“This is not an ordinary place you can map out with a surveyor’s rod.” So, in this engaging memoir, notes Palestinian intellectual, politician and peace activist Nusseibeh of his lost homeland.
As his narrative opens, Harvard- and Oxford-educated Nusseibeh, long an informal advisor to Yassir Arafat, is awaiting “The Old Man’s” funeral procession in Gaza. Arafat had headed the Palestinian Liberation Organization and, by default, the Palestinian people for more than 40 years, and now in his absence there is every danger of Hamas and other extremist groups taking over, a prospect Nusseibeh dreads. “Arafat was not your run-of-the-mill Arab despot,” he writes, though he faults the leader for lagging behind his people, who really did want peace with Israel, a fact the PLO head seemed unwilling to accept.
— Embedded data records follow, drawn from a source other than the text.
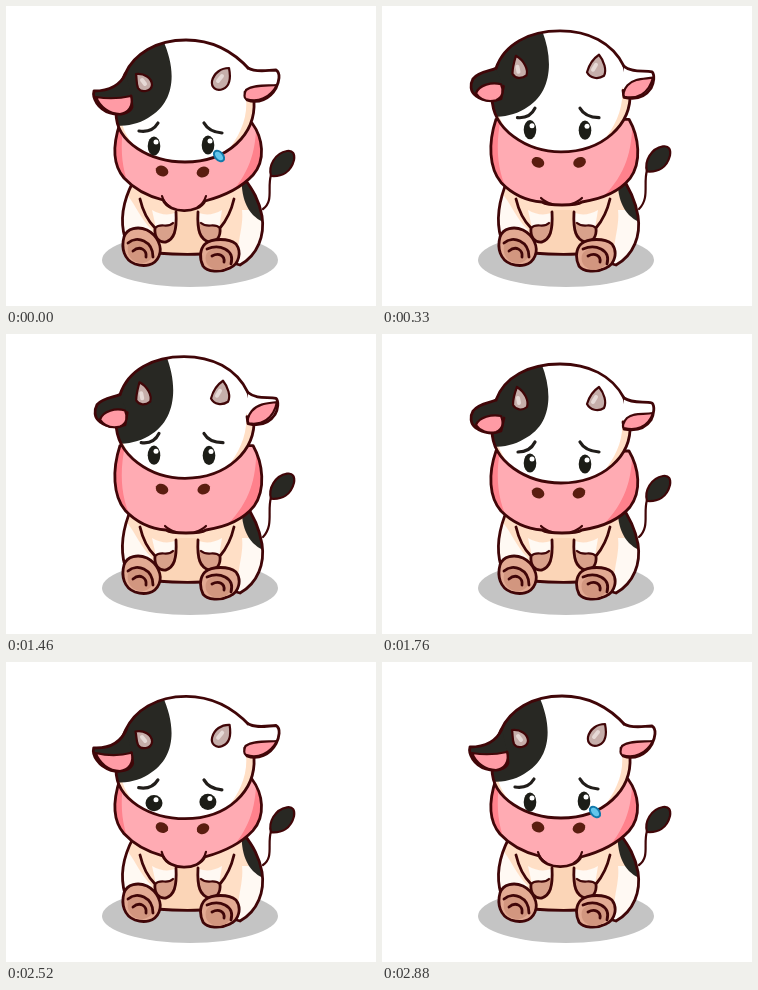
Write an HTML page that moves like this. It is 370 by 300 pixels and loops after 2.94 s.

```html
<!DOCTYPE html>
<html lang="en">
<head>
<meta charset="utf-8">
<title>Sad calf</title>
<style>
html, body { margin: 0; width: 100%; height: 100%; overflow: hidden; background: #fff; }
svg { display: block; width: 370px; height: 300px; }
.ln { stroke: #400608; stroke-width: 2.8; stroke-linecap: round; stroke-linejoin: round; }
.thin { stroke-width: 2.2; }
.no { fill: none; }
</style>
</head>
<body>
<svg viewBox="0 0 370 300">
  <defs>
    <clipPath id="headClip"><path id="headMask"/></clipPath>
    <clipPath id="snoutClip"><path id="snoutMask"/></clipPath>
    <clipPath id="bodyClip"><path id="bodyMask"/></clipPath>
  </defs>
  <ellipse cx="184" cy="254" rx="88" ry="27" fill="#c4c4c4"/>

  <path id="tail" class="ln no thin"/>
  <path id="tuft" class="ln thin" fill="#282823"/>

  <path id="body" fill="#ffdfc6"/>
  <g clip-path="url(#bodyClip)">
    <path d="M110 190H122C130 200 134 212 146 224L120 238H110Z" fill="#fff9f3"/>
    <path d="M146 204Q158 211 169 207V220L150 222Z" fill="#fff9f3"/>
    <path d="M216 204Q204 211 193 207V220L213 222Z" fill="#fff9f3"/>
    <path d="M236 204C238 222 230 234 232 262H262V204Z" fill="#fff9f3"/>
    <path d="M170 204H192V226L203 240V252H146V240L170 226Z" fill="#fbd5b7"/>
    <path d="M236 165C234 190 240 209 259 217L266 170Z" fill="#282823"/>
  </g>
  <path id="bodyLine" class="ln no"/>

  <path d="M148 222C155 216 162 223 170 215V226C169 234 161 238 155 235C150 232 148 227 148 222Z" fill="#d9a18b"/>
  <path d="M215 222C208 216 201 223 192 215V226C193 234 201 238 208 235C213 232 215 227 215 222Z" fill="#d9a18b"/>
  <g class="ln no">
    <path d="M134 193C137 206 142 215 149 222C148 231 153 237 160 236C168 233 171 225 170 206"/>
    <path d="M228 193C225 206 220 215 214 222C215 231 210 237 203 236C194 233 191 225 192 206"/>
    <path class="thin" d="M149 222C155 216 161 223 167 217M214 222C208 216 202 223 195 217"/>
  </g>

  <g class="ln">
    <path d="M118 231C121 222 132 220 141 224C151 229 157 241 153 250C149 260 138 261 129 258C118 254 115 242 118 231Z" fill="#e3aa93"/>
    <path d="M122 240C125 231 139 231 145 239C150 248 146 255 138 257C127 258 120 250 122 240Z" fill="#d2967f" stroke="none"/>
    <path class="no" d="M122 237C131 229 147 235 147 251M127 245C134 239 141 244 140 251"/>
    <path d="M199 238C206 232 223 232 230 238C236 246 233 258 224 262C214 267 201 266 197 260C193 252 194 243 199 238Z" fill="#e3aa93"/>
    <path d="M200 249C203 241 218 240 224 247C228 255 223 262 214 264C203 264 198 257 200 249Z" fill="#d2967f" stroke="none"/>
    <path class="no" d="M201 243C213 238 229 243 225 258M206 250C213 246 219 250 218 256"/>
  </g>

  <path id="snout" fill="#ffabb3"/>
  <g clip-path="url(#snoutClip)" fill="#ff818c">
    <path d="M100 100H122C112 135 114 165 128 190H100Z"/>
    <path d="M270 100H250C252 140 246 165 222 190H270Z"/>
  </g>
  <path id="snoutLine" class="ln no"/>
  <path id="mouth" class="ln no thin"/>
  <ellipse id="nose0" rx="6.5" ry="5.2" fill="#5a1d10"/>
  <ellipse id="nose1" rx="6.5" ry="5.2" fill="#5a1d10"/>

  <path id="head" fill="#fff"/>
  <g clip-path="url(#headClip)">
    <path id="shadeL" fill="#ffdfc6"/>
    <path id="shadeR" fill="#ffdfc6"/>
    <path id="patch" fill="#282823"/>
  </g>
  <path id="headLine" class="ln no"/>
  <path id="earL" class="ln" fill="#282823"/>
  <path id="innerL" class="ln thin" fill="#ff9ba5"/>
  <path id="earR" class="ln" fill="#fff"/>
  <path id="innerR" class="ln thin" fill="#ff9ba5"/>
  <path id="hornL" class="ln thin" fill="#c6aeaa"/>
  <path id="hornR" class="ln thin" fill="#c6aeaa"/>
  <path id="shine" class="no" stroke="#e6d9d6" stroke-width="4" stroke-linecap="round"/>
  <path id="brows" class="no" stroke="#211d1a" stroke-width="3.2" stroke-linecap="round"/>
  <g id="eye0"></g>
  <g id="eye1"></g>
  <g id="tear">
    <ellipse rx="4" ry="6.2" fill="#62c6ec" stroke="#1279aa" stroke-width="2" transform="rotate(-42)"/>
  </g>
</svg>
<script>
const $ = id => document.getElementById(id);
const LOOP = 2940;

// time, lift (0 low, 1 middle, 2 high), eye opening, tear drop, tear size
const STEPS = [
  [0, 0, 1, 0, 1],
  [30, .5, 1, 0, 0], [130, 1, 1, 0, 0], [230, 1.27, 1, 0, 0],
  [330, 1.53, 1, 0, 0], [430, 1.78, 1, 0, 0], [530, 2, 1, 0, 0],
  [1460, 1.78, 1, 0, 0], [1560, 1.53, 1, 0, 0], [1660, 1.27, 1, 0, 0],
  [1760, 1, 1, 0, 0], [1860, .5, 1, 0, 0], [1960, 0, 1, 0, 0],
  [2520, -.1, .84, 0, 0], [2580, -.1, .4, 0, .7], [2640, -.1, .15, 18, 1],
  [2700, -.1, .4, 40, 1], [2760, -.05, .84, 64, 1], [2820, 0, 1, -2, .7],
  [2880, 0, 1, 0, 1]
];

// each part in its low, middle and high pose
const PARTS = {
  tail: ["M257 203C268 195 261 182 265 169", "M257 203C268 193 261 179 265 166", "M257 203C268 191 261 176 265 163"],
  tuft: ["M265 170C262 160 269 147 281 145C287 144 289 148 288 154C285 166 276 171 265 170Z",
    "M265 167C262 157 269 144 281 142C287 141 289 145 288 151C285 163 276 168 265 167Z",
    "M265 164C262 154 269 141 281 139C287 138 289 142 288 148C285 160 276 165 265 164Z"],
  body: ["M127 176C117 195 114 215 119 232L150 247Q175 249 196 248L234 259C252 249 259 229 256 210C253 194 247 184 238 172Z",
    "M126 174C117 194 114 215 119 232L150 247Q175 249 196 248L234 259C252 249 259 229 256 210C253 193 247 182 238 170Z",
    "M126 172C117 193 114 215 119 232L150 247Q175 249 196 248L234 259C252 249 259 229 256 210C253 192 247 180 238 168Z"],
  snout: ["M114 117C107 138 106 158 118 172C130 185 145 191 157 194C164 208 192 208 199 195C218 190 235 182 247 169C260 154 257 132 246 117Z",
    "M114 117C106 140 107 163 119 177C132 190 147 195 160 196C166 200 194 200 200 196C220 193 237 186 248 173C260 157 257 134 247 117Z",
    "M114 110C106 135 107 161 119 176C132 190 147 195 160 196C166 200 194 200 200 196C220 193 237 186 248 172C260 155 257 128 247 110Z"],
  mouth: ["M156 190Q158 197 164 201M200 190Q198 197 192 201", "M159 192Q163 196 170 198M200 192Q196 196 189 198", "M159 192Q163 196 170 198M200 192Q196 196 189 198"],
  head: ["M110 107C110 137 145 156 179 156C222 156 250 128 248 95L244 64C228 46 208 34 180 34C150 34 128 48 119 68C114 78 110 90 110 107Z",
    "M110 96C110 128 145 149 179 149C221 149 250 122 248 90L242 64C230 41 206 30 178 30C147 30 122 43 114 66C111 75 110 86 110 96Z",
    "M110 86C110 120 145 143 179 143C221 143 250 115 248 82L242 57C230 32 206 20.5 178 20.5C147 20.5 122 34 114 59C111 68 110 78 110 86Z"],
  shadeL: ["M105 100L114 100C114 120 120 132 132 143L108 145Z", "M105 92L114 92C114 112 120 124 132 135L108 137Z", "M105 84L114 84C114 106 120 118 132 129L108 131Z"],
  shadeR: ["M252 90L240 92C242 112 234 130 220 147L252 150Z", "M252 84L240 86C242 105 234 123 220 140L252 143Z", "M252 76L240 78C242 98 234 116 220 134L252 137Z"],
  patch: ["M155 30C170 60 172 95 142 112C132 118 122 120 108 120L95 100L100 30Z",
    "M157 24C171 54 172 90 142 105C132 111 122 113 108 113L95 93L100 24Z",
    "M158 14C172 44 173 84 143 101C132 107 122 109 108 109L95 89L100 14Z"],
  earL: ["M120 67C114 80 103 85 88 85C86 92 92 103 104 107C114 110 124 107 126 101L125 90",
    "M114 66C108 69 97 69 91 77C88 82 88 90 94 94C102 100 112 100 119 97L122 84",
    "M114 59C108 62 97 62 91 69C88 75 88 82 94 86C102 92 112 92 119 89L121 77"],
  innerL: ["M90 91C102 93 116 92 125 90C128 100 122 107 114 108C103 108 94 101 90 91Z",
    "M94 91C97 83 110 80 119 82C122 89 121 95 114 98C106 100 98 97 94 91Z",
    "M94 84C97 75 110 72 119 75C122 81 121 88 114 91C105 93 98 90 94 84Z"],
  earR: ["M242 62C250 67 262 64 270 64C275 67 273 76 270 82C264 93 252 98 241 94L239 86",
    "M242 64C251 70 262 67 270 69C273 72 272 80 269 86C263 95 253 97 242 95L241 88",
    "M242 57C251 65 262 61 270 63C273 66 272 74 269 79C263 88 253 91 242 88L241 81"],
  innerR: ["M271 79C262 80 248 78 240 84C238 88 238 92 240 93C252 97 264 92 271 79Z",
    "M271 79C262 81 252 78 245 84C241 88 240 93 242 94C253 97 266 94 271 79Z",
    "M271 65C262 66 252 67 246 75C242 80 241 86 243 88C256 90 268 83 271 65Z"],
  hornL: ["M130 68C138 67 146 72 146 79C145 86 135 87 132 82C130 77 131 73 130 68Z",
    "M135 53C143 58 147 67 145 73C140 77 134 76 131 71C131 64 133 58 135 53Z",
    "M133 47C141 51 146 60 144 66C139 70 133 70 130 65C130 58 132 52 133 47Z"],
  hornR: ["M223 62C225 72 224 80 217 83C210 86 205 81 206 75C208 67 215 62 223 62Z",
    "M217 53C222 59 225 68 222 74C216 78 208 76 205 70C207 63 211 57 217 53Z",
    "M217 45C222 51 225 61 222 66C216 70 208 69 205 63C207 55 211 49 217 45Z"],
  shine: ["M136 74L139 78M216 70L212 75", "M136 64L137 69M214 63L211 68", "M135 58L136 63M214 55L211 60"],
  brows: ["M133 125Q146 127 152 117M198 117Q203 126 216 127", "M136 118Q148 118 153 108M198 108Q203 117 217 118", "M135 106Q148 108 153 97M198 97Q203 106 217 106"]
};
const SPOTS = {
  nose: [[156, 165, 197, 166], [156, 159, 197, 159], [156, 154, 198, 154]],
  eye: [[148, 140, 202, 139], [148, 129, 203, 130], [148, 119, 203, 119]]
};
const COPIES = { head: ["headMask", "headLine"], snout: ["snoutMask", "snoutLine"], body: ["bodyMask", "bodyLine"] };

const blend = (poses, k) => {
  const i = k < 1 ? 0 : 1, f = k - i;
  return poses[i].map((v, n) => v + (poses[i + 1][n] - v) * f);
};
const shapes = Object.entries(PARTS).map(([id, poses]) => ({
  nodes: [id, ...(COPIES[id] || [])].map($),
  form: poses[0].split(/[\d.]+/),
  nums: poses.map(p => p.match(/[\d.]+/g).map(Number))
}));

for (const id of ["eye0", "eye1"]) {
  $(id).innerHTML = '<ellipse fill="#1c1d17"/><circle cx="2" cy="-4" r="2.5" fill="#fff"/>';
}

function draw(t) {
  const [, k, open, fall, size] = STEPS.filter(s => s[0] <= t).pop();
  for (const { nodes, form, nums } of shapes) {
    const v = blend(nums, k);
    const d = form.map((s, i) => s + (i < v.length ? v[i].toFixed(2) : "")).join("");
    nodes.forEach(n => n.setAttribute("d", d));
  }
  const nose = blend(SPOTS.nose, k), eye = blend(SPOTS.eye, k);
  for (const i of [0, 1]) {
    const x = 2 * i, tilt = i ? -25 : 25;
    $("nose" + i).setAttribute("transform", `translate(${nose[x]} ${nose[x + 1]}) rotate(${tilt})`);
    const g = $("eye" + i), [ball, light] = g.children;
    g.setAttribute("transform", `translate(${eye[x]} ${eye[x + 1]})`);
    ball.setAttribute("rx", open < 1 ? 8.5 : 6.3);
    ball.setAttribute("ry", 9.6 * open);
    light.setAttribute("cy", -4 * open);
    light.style.display = open < .5 ? "none" : "";
  }
  $("tear").style.display = size ? "" : "none";
  $("tear").setAttribute("transform", `translate(213 ${150 + fall}) scale(${size})`);
}

const start = performance.now();
function tick() {
  draw((performance.now() - start) % LOOP);
  requestAnimationFrame(tick);
}
draw(0);
requestAnimationFrame(tick);
</script>
</body>
</html>
```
Ordinary Israelis seemed of a similar mind, though, he writes, the original partition had built an unworkable mess into the process from the start. Along the course of his narrative, Nusseibeh’s wayward politics earn him a savage beating, attacked by a group of young men whose own leader, it develops, is connected to the Jordanian intelligence service. As he recounts, he was in as much danger of being killed by Israeli extremists as Palestinians, but still he advocated a two-state solution, rejecting the idea that Israel should be pushed into the sea and refusing to resort to such rhetoric as “the Zionist entity,” now favored by Hamas, al-Qaeda and company. For his sins, Nusseibeh, apparently without political ambitions, was appointed the PLO administrator over Jerusalem, even though, he recounts, he had many disagreements with Arafat; he vigorously pressed for approaching the post-9/11 American government with the aim of “reconstituting the Camp David alliance,” which, he charges, the Barak government repudiated. “Israelis and Palestinians,” he insists here, “are not enemies at all. . . . If anything, we are strategic allies”—allies who ought to be living at peace.
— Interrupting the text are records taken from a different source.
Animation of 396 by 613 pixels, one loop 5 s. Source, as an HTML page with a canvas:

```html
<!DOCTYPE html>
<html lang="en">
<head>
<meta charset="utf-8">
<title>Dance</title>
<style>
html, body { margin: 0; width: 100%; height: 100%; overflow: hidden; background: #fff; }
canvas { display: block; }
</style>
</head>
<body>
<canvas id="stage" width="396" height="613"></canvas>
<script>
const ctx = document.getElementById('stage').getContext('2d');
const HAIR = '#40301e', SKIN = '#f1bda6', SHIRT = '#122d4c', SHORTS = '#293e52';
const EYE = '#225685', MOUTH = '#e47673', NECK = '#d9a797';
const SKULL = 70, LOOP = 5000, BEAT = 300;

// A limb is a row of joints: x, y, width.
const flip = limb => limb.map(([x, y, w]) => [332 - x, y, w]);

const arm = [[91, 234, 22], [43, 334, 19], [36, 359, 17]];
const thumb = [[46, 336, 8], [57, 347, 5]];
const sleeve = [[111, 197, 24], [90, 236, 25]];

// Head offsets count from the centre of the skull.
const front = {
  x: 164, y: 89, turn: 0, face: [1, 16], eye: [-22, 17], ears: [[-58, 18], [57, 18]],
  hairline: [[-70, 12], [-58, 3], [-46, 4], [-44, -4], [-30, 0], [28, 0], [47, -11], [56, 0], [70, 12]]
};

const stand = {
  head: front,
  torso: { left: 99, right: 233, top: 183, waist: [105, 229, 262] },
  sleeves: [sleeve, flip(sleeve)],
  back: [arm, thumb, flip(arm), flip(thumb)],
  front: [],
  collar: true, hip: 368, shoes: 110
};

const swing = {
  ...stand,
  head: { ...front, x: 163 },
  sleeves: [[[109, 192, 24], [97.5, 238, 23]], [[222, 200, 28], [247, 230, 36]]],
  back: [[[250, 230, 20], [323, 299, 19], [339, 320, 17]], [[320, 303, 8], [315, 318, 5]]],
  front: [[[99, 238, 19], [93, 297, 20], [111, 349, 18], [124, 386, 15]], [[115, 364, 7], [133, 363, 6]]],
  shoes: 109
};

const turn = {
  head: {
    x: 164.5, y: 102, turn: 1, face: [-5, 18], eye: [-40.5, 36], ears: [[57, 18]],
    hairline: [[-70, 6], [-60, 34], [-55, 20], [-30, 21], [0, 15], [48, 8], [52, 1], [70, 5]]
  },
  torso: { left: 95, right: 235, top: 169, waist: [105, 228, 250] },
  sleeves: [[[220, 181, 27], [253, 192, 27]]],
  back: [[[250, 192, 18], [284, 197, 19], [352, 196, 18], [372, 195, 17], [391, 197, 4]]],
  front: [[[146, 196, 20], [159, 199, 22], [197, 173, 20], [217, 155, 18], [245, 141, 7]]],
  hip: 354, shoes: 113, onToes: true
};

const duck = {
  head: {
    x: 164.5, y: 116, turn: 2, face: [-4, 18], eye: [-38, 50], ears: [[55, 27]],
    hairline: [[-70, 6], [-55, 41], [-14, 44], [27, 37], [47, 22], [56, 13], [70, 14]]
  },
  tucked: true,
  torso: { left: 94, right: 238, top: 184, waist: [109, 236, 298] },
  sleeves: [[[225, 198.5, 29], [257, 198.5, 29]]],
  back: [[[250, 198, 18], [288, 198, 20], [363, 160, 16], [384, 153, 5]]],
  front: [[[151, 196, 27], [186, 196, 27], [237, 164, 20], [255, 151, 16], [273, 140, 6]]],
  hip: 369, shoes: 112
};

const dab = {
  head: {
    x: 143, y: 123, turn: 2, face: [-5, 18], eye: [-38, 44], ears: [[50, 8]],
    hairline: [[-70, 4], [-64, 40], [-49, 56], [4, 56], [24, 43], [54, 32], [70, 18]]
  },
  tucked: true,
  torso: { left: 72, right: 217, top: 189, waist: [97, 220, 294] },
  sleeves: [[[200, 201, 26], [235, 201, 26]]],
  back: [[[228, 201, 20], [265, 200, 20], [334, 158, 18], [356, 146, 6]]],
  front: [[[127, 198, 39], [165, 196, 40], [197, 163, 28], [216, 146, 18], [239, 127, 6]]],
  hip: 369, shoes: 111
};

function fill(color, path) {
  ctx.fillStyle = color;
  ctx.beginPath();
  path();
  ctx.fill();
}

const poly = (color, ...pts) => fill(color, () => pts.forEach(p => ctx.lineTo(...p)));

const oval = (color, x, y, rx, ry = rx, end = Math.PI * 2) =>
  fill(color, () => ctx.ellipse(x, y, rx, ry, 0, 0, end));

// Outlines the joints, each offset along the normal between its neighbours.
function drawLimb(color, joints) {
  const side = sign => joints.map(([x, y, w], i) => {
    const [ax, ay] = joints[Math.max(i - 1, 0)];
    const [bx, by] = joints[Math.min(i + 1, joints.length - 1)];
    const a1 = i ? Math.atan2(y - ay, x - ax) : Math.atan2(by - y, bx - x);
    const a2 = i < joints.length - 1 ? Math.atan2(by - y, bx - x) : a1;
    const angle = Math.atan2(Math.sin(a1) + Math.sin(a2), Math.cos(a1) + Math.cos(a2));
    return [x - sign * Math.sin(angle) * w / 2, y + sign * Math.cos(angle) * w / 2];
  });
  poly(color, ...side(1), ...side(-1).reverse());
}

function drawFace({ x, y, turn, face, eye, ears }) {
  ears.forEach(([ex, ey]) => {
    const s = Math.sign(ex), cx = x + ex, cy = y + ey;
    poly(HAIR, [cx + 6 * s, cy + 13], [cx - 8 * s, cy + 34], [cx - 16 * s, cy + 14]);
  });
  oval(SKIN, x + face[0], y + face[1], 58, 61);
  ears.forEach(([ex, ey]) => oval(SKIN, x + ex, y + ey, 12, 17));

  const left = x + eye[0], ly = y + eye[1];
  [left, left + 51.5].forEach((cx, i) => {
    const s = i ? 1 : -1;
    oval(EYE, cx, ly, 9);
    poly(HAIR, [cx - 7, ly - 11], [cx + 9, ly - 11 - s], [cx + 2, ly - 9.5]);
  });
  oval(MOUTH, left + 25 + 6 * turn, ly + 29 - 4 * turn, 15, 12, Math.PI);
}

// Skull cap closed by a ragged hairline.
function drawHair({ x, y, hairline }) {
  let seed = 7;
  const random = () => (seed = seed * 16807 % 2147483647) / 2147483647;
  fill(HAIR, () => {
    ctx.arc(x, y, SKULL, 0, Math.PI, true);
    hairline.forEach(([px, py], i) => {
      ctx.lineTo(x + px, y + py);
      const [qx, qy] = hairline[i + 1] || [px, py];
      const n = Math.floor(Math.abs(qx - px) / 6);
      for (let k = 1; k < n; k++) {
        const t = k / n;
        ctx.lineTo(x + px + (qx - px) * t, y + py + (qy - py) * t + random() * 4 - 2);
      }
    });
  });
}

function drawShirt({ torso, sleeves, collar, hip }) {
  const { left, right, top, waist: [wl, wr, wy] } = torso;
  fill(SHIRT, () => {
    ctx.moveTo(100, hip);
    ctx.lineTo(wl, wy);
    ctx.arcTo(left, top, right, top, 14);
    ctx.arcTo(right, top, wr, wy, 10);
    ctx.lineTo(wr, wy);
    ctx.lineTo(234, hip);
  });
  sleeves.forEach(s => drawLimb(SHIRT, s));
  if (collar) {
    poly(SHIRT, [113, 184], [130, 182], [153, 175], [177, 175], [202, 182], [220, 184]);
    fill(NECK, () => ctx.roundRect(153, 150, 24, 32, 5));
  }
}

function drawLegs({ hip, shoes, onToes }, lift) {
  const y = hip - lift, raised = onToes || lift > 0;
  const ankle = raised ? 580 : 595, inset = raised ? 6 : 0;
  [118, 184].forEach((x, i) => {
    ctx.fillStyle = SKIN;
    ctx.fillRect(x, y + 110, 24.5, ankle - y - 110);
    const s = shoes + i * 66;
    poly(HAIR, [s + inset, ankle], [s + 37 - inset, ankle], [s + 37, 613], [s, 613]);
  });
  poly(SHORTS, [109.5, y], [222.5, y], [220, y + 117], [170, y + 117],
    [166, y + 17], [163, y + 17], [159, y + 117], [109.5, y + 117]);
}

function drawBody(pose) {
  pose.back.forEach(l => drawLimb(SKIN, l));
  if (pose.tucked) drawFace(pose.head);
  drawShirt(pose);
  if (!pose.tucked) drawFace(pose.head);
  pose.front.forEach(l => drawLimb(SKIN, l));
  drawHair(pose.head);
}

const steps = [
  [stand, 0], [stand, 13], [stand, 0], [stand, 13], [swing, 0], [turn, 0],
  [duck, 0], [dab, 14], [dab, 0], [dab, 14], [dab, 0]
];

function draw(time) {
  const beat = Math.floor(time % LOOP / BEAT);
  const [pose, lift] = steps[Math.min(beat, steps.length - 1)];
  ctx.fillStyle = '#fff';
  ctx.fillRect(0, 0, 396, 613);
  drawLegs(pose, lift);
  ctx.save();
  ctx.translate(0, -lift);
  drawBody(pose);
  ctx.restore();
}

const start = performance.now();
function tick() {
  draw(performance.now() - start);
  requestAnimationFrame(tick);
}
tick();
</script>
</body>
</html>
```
A humane, responsible entry in a discourse marked by irresponsible inhumanity.